Predictably, the law enforcement side argued such broad parameters are necessary for the rooting out of terrorists. Ah, terrorists: The new bogeymen for the rampant, unchecked aggression of the Police Statists. The drug kingpins of the world owe you a debt, Mohammed. Dudley Hiibel, leaning against his pickup in the Nevada outback, smoking a cigarette, must surely have appeared as a feverish Islamic fanatic to the overcharged Deputy Dove. Cowboys and Islamic fundamentalists share many of the same physical traits, apparently. Or maybe it was the cigarette. Or maybe it was just that Dudley had the bald-faced temerity to question the authority of an out of control, fascist swine who is self-righteously enamored of his God-given (just ask him), Supreme Court-sanctioned power over private citizens. Deputy Dove reminds me of the officers on 'Cops,' who, when asked why they chose to be a policeman, humbly profess a duty to community and fellow man. Just once, I would love to see one of them give the honest answer: 'Because I was picked on as a child, and this is my opportunity to exact my revenge on the world. I have the power now, and I intend to use it to my best advantage. Anyone who questions me will be dealt with severely.'

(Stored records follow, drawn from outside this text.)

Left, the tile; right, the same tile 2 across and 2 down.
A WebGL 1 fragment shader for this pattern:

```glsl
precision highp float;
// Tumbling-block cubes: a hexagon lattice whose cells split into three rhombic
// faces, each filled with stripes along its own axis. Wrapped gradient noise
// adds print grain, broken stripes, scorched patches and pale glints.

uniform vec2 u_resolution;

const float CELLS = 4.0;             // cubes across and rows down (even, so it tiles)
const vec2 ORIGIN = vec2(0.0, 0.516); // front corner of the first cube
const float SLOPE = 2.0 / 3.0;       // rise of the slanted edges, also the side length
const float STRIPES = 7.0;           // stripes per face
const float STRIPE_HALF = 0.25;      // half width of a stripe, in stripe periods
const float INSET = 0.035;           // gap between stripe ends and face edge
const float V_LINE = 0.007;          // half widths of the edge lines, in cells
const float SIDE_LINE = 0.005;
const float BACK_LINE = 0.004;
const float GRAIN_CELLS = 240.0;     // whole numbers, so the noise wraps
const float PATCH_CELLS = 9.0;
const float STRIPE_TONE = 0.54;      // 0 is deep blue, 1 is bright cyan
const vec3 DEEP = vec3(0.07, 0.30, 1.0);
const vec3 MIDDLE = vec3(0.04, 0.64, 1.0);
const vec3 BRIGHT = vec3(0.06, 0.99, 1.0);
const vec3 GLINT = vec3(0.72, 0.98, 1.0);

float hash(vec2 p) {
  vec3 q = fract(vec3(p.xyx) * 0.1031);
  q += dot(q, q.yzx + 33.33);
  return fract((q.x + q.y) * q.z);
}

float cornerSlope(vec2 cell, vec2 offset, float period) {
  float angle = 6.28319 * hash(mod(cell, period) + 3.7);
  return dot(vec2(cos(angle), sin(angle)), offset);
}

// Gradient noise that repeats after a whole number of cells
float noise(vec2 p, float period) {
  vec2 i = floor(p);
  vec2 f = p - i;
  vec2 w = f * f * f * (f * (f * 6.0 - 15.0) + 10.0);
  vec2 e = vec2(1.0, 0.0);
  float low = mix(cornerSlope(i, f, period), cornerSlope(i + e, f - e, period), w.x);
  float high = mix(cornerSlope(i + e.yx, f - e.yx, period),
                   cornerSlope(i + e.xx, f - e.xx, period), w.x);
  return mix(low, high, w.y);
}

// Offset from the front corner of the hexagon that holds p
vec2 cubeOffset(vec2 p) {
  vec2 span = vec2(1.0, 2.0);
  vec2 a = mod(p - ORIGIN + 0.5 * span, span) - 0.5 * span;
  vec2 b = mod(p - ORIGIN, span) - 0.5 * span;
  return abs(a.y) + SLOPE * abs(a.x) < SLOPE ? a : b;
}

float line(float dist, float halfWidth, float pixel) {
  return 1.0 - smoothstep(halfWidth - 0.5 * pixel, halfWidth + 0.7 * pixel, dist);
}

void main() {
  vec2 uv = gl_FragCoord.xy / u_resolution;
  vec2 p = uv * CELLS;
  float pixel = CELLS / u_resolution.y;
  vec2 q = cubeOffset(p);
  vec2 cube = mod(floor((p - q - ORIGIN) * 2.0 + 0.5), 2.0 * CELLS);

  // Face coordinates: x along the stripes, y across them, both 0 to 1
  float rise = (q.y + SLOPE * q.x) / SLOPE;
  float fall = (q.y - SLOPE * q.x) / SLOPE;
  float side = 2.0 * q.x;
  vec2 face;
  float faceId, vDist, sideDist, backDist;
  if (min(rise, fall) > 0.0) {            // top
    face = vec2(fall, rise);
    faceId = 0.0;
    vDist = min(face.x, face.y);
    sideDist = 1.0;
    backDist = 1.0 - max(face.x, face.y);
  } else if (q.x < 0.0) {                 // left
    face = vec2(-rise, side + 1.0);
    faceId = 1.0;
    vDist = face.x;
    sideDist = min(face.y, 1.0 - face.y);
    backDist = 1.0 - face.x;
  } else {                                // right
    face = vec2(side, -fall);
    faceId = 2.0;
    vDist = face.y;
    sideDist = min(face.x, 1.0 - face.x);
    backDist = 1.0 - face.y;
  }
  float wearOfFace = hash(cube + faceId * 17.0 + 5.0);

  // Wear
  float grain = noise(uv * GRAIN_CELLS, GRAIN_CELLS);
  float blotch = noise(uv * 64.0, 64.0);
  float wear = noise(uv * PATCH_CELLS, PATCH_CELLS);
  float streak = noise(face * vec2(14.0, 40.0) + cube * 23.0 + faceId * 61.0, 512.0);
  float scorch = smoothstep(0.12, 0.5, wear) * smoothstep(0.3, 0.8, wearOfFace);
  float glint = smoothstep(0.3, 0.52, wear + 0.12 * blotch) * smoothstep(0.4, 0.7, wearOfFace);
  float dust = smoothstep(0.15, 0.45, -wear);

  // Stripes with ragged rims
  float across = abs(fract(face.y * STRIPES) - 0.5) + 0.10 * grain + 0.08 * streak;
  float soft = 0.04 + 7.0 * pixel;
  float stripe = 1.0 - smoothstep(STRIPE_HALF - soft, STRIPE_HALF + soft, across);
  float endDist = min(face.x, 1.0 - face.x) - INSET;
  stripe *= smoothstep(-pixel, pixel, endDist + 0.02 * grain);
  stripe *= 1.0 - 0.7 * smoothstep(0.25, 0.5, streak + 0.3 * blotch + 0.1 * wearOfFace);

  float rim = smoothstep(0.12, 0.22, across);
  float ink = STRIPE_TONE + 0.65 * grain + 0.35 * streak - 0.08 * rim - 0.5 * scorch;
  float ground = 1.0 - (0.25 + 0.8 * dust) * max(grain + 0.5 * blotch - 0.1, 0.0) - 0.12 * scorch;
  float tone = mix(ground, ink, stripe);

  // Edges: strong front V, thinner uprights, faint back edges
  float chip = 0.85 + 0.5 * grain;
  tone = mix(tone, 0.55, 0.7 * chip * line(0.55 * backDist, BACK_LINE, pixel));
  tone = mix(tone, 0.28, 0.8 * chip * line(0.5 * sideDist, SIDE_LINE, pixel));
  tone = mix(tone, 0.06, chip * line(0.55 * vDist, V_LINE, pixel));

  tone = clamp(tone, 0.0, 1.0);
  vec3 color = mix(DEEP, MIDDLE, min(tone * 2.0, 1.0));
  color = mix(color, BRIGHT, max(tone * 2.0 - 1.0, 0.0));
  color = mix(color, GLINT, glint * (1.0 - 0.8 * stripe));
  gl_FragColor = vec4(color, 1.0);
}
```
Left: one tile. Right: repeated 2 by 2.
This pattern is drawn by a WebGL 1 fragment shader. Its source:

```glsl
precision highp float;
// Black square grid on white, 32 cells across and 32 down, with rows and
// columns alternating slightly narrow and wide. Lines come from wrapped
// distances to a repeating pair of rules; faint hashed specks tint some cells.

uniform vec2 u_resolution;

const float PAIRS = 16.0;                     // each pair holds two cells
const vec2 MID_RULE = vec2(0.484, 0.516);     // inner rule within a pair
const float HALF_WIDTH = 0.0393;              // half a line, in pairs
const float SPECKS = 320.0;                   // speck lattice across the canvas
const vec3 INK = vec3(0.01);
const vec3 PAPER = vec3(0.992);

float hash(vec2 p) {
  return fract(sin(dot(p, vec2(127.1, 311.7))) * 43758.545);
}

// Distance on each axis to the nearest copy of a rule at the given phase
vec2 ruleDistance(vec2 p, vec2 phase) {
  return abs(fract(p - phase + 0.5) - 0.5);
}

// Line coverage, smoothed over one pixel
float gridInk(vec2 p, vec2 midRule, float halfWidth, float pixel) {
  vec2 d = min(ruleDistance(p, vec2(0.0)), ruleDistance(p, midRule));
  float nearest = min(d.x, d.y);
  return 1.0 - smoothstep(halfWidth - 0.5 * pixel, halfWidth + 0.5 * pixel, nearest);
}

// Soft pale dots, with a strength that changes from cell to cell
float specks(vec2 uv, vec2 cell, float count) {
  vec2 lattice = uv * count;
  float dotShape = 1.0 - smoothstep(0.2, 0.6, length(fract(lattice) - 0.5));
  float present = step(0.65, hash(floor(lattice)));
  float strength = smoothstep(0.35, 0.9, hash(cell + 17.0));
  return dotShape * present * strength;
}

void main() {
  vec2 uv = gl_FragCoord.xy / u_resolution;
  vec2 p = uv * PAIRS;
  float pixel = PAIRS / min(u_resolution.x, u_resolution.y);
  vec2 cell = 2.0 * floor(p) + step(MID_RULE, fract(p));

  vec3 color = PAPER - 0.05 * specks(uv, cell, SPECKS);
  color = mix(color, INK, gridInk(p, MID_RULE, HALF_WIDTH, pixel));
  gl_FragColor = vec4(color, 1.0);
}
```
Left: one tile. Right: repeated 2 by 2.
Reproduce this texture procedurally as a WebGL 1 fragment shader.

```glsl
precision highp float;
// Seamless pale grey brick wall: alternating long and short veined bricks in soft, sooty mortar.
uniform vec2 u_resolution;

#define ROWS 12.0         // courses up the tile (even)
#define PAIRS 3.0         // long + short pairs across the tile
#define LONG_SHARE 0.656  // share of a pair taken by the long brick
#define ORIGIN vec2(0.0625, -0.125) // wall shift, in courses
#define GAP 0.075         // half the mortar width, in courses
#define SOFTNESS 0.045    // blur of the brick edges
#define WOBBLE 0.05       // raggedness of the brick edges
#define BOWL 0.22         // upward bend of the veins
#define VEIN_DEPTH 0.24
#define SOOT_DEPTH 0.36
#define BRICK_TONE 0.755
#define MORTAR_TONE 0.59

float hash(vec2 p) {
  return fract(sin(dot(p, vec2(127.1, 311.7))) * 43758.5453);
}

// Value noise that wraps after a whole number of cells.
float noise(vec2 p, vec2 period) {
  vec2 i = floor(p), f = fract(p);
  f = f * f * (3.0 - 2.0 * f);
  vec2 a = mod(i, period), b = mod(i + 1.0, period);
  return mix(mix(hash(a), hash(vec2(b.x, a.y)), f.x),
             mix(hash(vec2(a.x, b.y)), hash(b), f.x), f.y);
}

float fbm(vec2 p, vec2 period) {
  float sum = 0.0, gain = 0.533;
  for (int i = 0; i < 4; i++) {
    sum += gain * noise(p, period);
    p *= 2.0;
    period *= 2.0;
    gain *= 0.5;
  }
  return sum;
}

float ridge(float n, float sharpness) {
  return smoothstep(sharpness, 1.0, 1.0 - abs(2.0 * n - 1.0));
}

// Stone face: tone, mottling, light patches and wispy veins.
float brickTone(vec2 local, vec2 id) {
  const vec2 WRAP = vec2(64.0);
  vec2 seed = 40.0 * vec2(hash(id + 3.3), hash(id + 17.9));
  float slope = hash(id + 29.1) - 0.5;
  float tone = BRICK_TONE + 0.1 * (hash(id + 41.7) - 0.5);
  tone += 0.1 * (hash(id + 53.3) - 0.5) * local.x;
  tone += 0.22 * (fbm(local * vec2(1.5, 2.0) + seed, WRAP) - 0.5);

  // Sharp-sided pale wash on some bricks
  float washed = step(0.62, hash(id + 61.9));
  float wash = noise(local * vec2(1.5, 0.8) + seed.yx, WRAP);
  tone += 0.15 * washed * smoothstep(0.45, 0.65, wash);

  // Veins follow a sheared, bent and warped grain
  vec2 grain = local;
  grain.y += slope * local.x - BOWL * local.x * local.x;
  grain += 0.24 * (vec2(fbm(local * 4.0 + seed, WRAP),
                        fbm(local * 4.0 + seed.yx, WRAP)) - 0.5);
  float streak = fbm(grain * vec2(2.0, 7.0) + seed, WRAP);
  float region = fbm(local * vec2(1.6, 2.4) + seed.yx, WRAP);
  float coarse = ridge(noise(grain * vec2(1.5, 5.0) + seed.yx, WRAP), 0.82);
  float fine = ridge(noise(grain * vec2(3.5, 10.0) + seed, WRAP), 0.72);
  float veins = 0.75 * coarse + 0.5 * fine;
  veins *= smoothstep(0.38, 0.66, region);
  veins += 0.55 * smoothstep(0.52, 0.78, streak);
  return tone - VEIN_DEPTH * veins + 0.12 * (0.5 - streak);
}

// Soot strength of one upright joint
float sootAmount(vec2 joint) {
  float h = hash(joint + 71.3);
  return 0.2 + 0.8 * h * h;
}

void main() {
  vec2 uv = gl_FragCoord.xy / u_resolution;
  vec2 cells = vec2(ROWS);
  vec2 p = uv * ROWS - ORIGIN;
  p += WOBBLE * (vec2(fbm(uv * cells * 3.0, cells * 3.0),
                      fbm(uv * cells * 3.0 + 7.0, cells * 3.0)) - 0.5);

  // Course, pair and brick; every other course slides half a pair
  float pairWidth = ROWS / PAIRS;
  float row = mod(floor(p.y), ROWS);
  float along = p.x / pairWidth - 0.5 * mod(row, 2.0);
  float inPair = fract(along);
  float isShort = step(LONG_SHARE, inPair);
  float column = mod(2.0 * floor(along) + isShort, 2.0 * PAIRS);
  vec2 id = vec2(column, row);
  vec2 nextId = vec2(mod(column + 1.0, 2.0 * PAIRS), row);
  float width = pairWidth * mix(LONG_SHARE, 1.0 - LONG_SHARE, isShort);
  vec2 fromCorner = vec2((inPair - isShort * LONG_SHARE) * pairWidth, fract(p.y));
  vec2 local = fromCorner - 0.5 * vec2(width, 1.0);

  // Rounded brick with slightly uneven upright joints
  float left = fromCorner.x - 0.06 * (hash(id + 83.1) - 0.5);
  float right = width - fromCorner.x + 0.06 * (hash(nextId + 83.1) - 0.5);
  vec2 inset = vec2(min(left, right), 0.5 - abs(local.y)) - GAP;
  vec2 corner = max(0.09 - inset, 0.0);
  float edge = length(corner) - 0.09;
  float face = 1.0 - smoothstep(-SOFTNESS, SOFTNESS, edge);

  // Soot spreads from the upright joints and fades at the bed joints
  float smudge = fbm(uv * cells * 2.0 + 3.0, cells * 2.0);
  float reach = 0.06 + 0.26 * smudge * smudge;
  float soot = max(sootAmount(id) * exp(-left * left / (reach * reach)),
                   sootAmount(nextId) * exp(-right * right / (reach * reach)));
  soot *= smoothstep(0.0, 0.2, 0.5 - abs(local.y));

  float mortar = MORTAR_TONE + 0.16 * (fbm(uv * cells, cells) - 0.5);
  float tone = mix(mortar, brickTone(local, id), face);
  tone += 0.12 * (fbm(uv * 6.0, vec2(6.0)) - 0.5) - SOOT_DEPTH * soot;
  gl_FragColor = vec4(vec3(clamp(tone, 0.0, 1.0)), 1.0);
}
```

Those who deny the existence of the encroaching police state will surely grant the jackboot crowd a 'reasonable suspicion' stop and duly cooperate. After all, they are 'not doing anything wrong.' To these weak-kneed sheep, I ask this: If you are free of wrongdoing, why should the police stop you in the first place? Does it not strike you as at least odd that someone who, like yourself, is wholly innocent of transgression, would be detained by the police, and forced to identify himself? What constitutes 'reasonable suspicion' to you, and will you recognize it when the thugs stop you for your 'paper check'? When the jackboots crash through your front door at 2 a.m. under 'reasonable suspicion,' what then? Will you remain in support of such tactics? It's all in the name of keeping us safe from 'terrorists,' right?
Maybe it's just me, but it seems state-sponsored terrorists like Deputy Lee Dove are a much more immediate threat to what remains of our battered liberty than any bomb-throwing fanatic. People like Deputy Dove thrive on the existence of fanatics, yes. But if every terrorist extant on earth were eliminated tomorrow, the fascists would only have to manufacture another, undoubtedly more grave, threat to our 'American way of life'--a new bogeyman du jour to trot out and ensure the compliance of a wooly-headed, ovinely inclined populace.
"They that can give up essential liberty to obtain a little temporary safety deserve neither liberty nor safety." ~ Benjamin Franklin